### Your instructions
Using the records below, find every line that includes "html" and copy it.

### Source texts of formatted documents
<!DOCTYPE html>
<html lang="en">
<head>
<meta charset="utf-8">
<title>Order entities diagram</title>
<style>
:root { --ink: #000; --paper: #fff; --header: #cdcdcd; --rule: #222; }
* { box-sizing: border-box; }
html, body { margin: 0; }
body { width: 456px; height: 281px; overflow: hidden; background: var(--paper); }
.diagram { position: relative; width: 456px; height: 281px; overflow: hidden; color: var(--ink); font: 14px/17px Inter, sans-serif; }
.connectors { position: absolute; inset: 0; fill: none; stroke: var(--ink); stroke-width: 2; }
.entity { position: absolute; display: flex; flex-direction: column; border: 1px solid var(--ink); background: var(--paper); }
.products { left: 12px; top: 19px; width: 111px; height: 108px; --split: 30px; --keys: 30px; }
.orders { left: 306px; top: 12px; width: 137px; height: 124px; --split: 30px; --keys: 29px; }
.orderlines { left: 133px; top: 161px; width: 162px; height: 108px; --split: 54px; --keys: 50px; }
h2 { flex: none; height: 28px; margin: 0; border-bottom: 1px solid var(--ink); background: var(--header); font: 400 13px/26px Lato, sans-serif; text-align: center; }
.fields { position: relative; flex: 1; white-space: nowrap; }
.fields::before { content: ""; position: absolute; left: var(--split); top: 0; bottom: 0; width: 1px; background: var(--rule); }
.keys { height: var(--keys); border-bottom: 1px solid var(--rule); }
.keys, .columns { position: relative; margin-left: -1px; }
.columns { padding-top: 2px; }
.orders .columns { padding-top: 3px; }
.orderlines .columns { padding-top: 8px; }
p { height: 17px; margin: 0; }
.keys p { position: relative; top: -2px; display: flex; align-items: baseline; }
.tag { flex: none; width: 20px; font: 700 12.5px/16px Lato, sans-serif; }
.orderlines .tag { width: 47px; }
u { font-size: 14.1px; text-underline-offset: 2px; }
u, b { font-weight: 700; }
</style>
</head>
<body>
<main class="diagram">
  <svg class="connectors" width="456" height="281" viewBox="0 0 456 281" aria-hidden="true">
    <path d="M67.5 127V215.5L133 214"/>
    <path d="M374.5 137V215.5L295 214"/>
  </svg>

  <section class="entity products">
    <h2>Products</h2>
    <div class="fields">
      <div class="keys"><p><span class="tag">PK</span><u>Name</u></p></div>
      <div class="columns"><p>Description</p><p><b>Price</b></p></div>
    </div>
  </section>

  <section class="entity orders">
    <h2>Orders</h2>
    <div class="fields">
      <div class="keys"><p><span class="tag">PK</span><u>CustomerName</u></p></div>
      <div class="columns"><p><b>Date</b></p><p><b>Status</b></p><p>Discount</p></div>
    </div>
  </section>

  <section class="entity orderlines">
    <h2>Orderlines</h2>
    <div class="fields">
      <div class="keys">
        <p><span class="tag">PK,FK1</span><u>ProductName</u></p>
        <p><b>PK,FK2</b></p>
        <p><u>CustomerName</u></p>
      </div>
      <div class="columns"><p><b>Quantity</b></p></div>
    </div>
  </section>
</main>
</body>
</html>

### Written response
<!DOCTYPE html>
<html lang="en">
html, body { margin: 0; }
</html>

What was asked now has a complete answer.